# Thread: Cross-Price Elasticity of Demand: Which figures to use? ($50/gallon of crude oil) 1. ## Cross-Price Elasticity of Demand: Which figures to use? ($50/gallon of crude oil)

So here is the question.

Be sure to also include a calculation of the cross-price elasticity of the alternative energy source and oil. Assume the current price of oil is $50/gallon of crude oil. If the price increases to the profit-maximizing price, the quantity demanded of the alternative energy source increases by 20%. Explain if these goods are complementary goods, substitute goods, or non-related goods. If there is a relationship, indicate whether the relationship is weak or strong. Justify your answer with an explanation based on the elasticity figure. is the 20% increase my q1 or my q2 and how do i determine what the other "q" is P1 = 50 Q1? P2 = 57.50 (this is my calculated profit maximizing market price) Q2? I know the formula and understand the premise to calculate if I have all the fiqures.. It is (p2-p1)/p1*100 ____________ = cross price elas dmnd (q2-q1)/q1*100 2. Originally Posted by cval Assume the current price of oil is$50/gallon of crude oil. If the price increases to the profit-maximizing price, the quantity demanded of the alternative energy source increases by 20%. Explain if these goods are complementary goods, substitute goods, or non-related goods. If there is a relationship, indicate whether the relationship is weak or strong.
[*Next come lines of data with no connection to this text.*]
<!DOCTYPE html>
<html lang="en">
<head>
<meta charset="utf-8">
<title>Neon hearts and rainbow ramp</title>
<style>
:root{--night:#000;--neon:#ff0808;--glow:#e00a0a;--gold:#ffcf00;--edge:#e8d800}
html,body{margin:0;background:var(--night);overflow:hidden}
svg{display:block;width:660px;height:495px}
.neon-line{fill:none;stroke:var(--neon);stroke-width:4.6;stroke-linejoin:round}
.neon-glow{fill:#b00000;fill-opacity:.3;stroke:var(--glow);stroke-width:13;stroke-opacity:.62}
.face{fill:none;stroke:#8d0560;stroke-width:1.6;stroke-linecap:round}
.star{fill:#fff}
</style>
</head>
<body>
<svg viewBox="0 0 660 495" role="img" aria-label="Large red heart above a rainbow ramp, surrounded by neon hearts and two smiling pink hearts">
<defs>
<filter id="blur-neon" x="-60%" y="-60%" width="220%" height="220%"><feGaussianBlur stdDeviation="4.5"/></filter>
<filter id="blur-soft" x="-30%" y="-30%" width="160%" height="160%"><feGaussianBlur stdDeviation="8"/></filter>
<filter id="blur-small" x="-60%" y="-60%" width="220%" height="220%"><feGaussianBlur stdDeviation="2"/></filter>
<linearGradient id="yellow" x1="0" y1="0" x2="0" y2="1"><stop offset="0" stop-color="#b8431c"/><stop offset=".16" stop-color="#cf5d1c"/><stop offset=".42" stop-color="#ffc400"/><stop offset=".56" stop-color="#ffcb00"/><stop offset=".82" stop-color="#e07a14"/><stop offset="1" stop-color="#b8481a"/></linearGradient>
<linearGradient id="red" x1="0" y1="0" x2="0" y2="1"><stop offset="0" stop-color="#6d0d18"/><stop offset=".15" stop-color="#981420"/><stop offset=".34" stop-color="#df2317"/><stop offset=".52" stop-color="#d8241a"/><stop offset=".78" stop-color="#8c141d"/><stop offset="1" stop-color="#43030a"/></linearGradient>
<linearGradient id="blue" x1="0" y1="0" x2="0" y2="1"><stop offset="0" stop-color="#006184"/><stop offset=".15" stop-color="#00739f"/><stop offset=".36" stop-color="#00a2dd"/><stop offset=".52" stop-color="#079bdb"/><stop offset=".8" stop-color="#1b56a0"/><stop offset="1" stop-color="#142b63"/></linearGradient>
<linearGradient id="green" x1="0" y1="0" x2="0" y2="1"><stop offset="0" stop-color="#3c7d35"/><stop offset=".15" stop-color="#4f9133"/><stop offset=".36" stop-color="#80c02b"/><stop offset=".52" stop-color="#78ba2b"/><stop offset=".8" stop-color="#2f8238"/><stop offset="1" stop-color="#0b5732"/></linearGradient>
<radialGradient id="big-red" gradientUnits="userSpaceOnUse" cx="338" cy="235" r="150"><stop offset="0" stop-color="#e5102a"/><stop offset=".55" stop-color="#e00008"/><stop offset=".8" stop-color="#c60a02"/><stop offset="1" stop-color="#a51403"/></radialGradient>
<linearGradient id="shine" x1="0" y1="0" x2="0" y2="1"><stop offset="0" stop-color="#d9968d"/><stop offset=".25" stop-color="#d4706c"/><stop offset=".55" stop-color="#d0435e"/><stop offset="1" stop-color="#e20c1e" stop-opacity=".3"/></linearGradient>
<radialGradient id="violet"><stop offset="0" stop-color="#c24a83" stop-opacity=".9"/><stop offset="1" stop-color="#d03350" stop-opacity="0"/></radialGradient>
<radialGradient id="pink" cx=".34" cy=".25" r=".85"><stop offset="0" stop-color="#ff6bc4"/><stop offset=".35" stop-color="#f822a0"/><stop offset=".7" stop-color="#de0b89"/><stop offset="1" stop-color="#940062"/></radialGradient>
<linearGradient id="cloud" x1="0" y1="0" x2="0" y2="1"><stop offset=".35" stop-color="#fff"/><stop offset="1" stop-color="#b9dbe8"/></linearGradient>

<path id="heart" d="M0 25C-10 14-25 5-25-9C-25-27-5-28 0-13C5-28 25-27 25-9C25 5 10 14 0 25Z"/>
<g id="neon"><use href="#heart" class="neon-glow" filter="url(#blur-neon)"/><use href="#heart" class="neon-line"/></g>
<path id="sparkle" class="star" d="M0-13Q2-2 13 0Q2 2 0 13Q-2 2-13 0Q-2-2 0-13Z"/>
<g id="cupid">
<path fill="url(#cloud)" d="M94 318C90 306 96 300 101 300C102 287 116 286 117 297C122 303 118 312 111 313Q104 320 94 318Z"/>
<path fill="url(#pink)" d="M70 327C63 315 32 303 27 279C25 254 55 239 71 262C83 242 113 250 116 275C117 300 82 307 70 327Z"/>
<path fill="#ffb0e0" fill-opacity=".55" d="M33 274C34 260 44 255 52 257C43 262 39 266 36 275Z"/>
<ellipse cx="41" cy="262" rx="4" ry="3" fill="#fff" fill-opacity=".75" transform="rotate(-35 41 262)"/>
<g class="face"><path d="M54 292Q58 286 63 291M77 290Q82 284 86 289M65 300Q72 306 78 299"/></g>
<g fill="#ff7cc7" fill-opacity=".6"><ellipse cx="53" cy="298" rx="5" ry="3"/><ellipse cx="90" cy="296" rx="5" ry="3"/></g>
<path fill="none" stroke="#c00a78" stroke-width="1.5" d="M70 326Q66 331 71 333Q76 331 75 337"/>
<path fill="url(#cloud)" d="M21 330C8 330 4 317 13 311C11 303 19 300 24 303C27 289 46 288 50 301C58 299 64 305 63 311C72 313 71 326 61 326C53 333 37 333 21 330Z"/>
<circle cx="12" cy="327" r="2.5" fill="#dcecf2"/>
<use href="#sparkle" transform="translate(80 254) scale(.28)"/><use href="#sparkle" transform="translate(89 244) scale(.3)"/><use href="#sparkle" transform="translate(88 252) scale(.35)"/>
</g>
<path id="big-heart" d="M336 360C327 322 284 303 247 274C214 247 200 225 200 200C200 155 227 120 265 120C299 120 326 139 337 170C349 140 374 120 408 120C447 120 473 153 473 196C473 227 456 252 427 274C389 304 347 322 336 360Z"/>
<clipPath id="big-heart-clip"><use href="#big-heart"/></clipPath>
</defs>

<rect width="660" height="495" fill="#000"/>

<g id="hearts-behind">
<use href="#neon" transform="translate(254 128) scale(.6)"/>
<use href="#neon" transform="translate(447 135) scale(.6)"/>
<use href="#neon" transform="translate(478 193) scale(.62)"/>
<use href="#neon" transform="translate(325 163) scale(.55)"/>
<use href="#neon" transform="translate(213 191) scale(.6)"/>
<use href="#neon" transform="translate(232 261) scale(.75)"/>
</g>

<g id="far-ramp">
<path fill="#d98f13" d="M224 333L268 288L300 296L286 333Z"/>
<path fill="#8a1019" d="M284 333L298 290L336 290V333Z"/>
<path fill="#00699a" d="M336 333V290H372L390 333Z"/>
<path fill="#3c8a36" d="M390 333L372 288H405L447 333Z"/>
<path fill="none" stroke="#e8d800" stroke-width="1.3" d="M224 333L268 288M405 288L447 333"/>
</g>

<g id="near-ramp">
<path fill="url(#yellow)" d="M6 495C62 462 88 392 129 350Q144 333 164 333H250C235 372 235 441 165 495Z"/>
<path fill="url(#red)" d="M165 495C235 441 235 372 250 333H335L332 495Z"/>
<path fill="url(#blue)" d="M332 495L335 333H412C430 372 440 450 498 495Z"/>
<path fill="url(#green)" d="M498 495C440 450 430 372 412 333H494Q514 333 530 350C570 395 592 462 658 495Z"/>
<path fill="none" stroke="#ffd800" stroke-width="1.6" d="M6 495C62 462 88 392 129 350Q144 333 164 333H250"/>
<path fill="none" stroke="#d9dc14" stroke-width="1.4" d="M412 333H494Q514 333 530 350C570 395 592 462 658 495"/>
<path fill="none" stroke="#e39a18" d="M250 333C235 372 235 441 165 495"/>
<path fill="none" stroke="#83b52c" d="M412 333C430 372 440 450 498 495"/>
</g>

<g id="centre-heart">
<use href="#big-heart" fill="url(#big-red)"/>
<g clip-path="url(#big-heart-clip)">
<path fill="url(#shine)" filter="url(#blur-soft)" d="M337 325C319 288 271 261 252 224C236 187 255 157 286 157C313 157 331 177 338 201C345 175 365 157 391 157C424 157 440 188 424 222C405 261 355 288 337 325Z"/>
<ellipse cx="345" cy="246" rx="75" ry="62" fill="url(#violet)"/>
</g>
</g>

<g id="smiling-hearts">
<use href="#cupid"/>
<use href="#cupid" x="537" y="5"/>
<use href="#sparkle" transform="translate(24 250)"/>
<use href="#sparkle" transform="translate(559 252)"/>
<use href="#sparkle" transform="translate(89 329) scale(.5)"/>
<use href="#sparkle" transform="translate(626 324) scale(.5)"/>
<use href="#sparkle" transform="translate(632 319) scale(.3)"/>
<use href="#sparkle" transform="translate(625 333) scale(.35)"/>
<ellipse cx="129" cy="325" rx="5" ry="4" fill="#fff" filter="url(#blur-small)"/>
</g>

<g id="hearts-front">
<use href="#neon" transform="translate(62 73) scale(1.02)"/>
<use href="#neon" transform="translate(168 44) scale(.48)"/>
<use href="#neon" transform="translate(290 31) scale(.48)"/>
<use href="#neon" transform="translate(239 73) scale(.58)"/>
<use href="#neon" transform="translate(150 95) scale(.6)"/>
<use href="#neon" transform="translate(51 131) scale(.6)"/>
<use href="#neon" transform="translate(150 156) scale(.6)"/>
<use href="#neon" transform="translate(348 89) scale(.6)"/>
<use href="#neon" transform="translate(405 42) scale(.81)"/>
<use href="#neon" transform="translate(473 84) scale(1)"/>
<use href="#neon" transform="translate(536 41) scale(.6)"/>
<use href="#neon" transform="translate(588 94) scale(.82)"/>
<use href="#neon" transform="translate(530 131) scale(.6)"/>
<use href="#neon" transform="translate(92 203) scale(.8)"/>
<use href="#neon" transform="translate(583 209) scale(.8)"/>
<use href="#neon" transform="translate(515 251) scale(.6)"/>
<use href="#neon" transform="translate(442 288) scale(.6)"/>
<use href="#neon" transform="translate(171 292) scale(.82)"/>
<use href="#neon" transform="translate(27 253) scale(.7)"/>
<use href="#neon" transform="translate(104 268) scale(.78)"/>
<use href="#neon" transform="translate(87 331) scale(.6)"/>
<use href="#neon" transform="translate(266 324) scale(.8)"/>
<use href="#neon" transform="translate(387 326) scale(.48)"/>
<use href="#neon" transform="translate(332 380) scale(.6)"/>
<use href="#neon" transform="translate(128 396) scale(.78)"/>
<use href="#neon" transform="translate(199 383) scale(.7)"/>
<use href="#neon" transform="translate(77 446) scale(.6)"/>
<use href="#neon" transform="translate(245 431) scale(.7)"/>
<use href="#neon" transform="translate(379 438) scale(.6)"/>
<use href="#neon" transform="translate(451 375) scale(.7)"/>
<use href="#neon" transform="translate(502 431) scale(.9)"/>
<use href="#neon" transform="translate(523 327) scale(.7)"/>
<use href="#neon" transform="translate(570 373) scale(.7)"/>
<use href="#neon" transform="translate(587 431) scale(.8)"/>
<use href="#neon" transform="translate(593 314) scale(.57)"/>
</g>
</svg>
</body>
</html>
Justify your answer with an explanation based on the elasticity figure. (Be sure to also include a calculation of the cross-price elasticity of the alternative energy source and oil.)

is the 20% increase my q1 or my q2 and how do i determine what the other "q" is
We can help you with the math. You may need to provide the specifics from your particular course. For instance, it can be helpful to let us know for what the variables stand. Does "qi" stand for "quantity"? Do "q1" and "q2" stand for "initial" and "final" quantities, respectively? When I looked up "cross-price elasticity", I could not locate a source which used these variables, those this lesson mentions them in the context of not having been given a percentage. So clearly your textbook and instructor are doing something different from the norm. We'll need you to tell us what that is.

Originally Posted by cval
P1 = 50 Q1?
What does this equation mean? For what does the query-mark stand?

Originally Posted by cval
P2 = 57.50 (this is my calculated profit maximizing market price) Q2?
Same questions.

Originally Posted by cval
I know the formula and understand the premise to calculate if I have all the fiqures.. It is (p2-p1)/p1*100
____________ = cross price elas dmnd
(q2-q1)/q1*100
As you saw after you posted your question, the forum's back-end script does not preserve space-bar formatting; the extra spaces were deleted upon posting.

To learn how to format math as text, you can use the article referenced in the "Read Before Posting" announcement (which is the article here). For now, I think that you meant the formula to be the following:

. . . . .$\dfrac{\left(\dfrac{p_2\, -\, p_2}{100\, p_1}\right)}{\left(\dfrac{q_2\, -\, q_1}{100\, q_1}\right)}$

You say that this is "the formula", but for what is this "the formula"? You also say that you "understand the premise to calculate", but I'm afraid I don't understand what this means...?

3. For reasons known only to themselves, economists use mathematical conventions different from those used by mathematicians and physical scientists. Moreover, economists use "elasticity" in two different senses, namely point and arc elasticities. We have no idea what notation or concepts are being used in your class. Here is a good starting point.

https://en.m.wikipedia.org/wiki/Cros...city_of_demand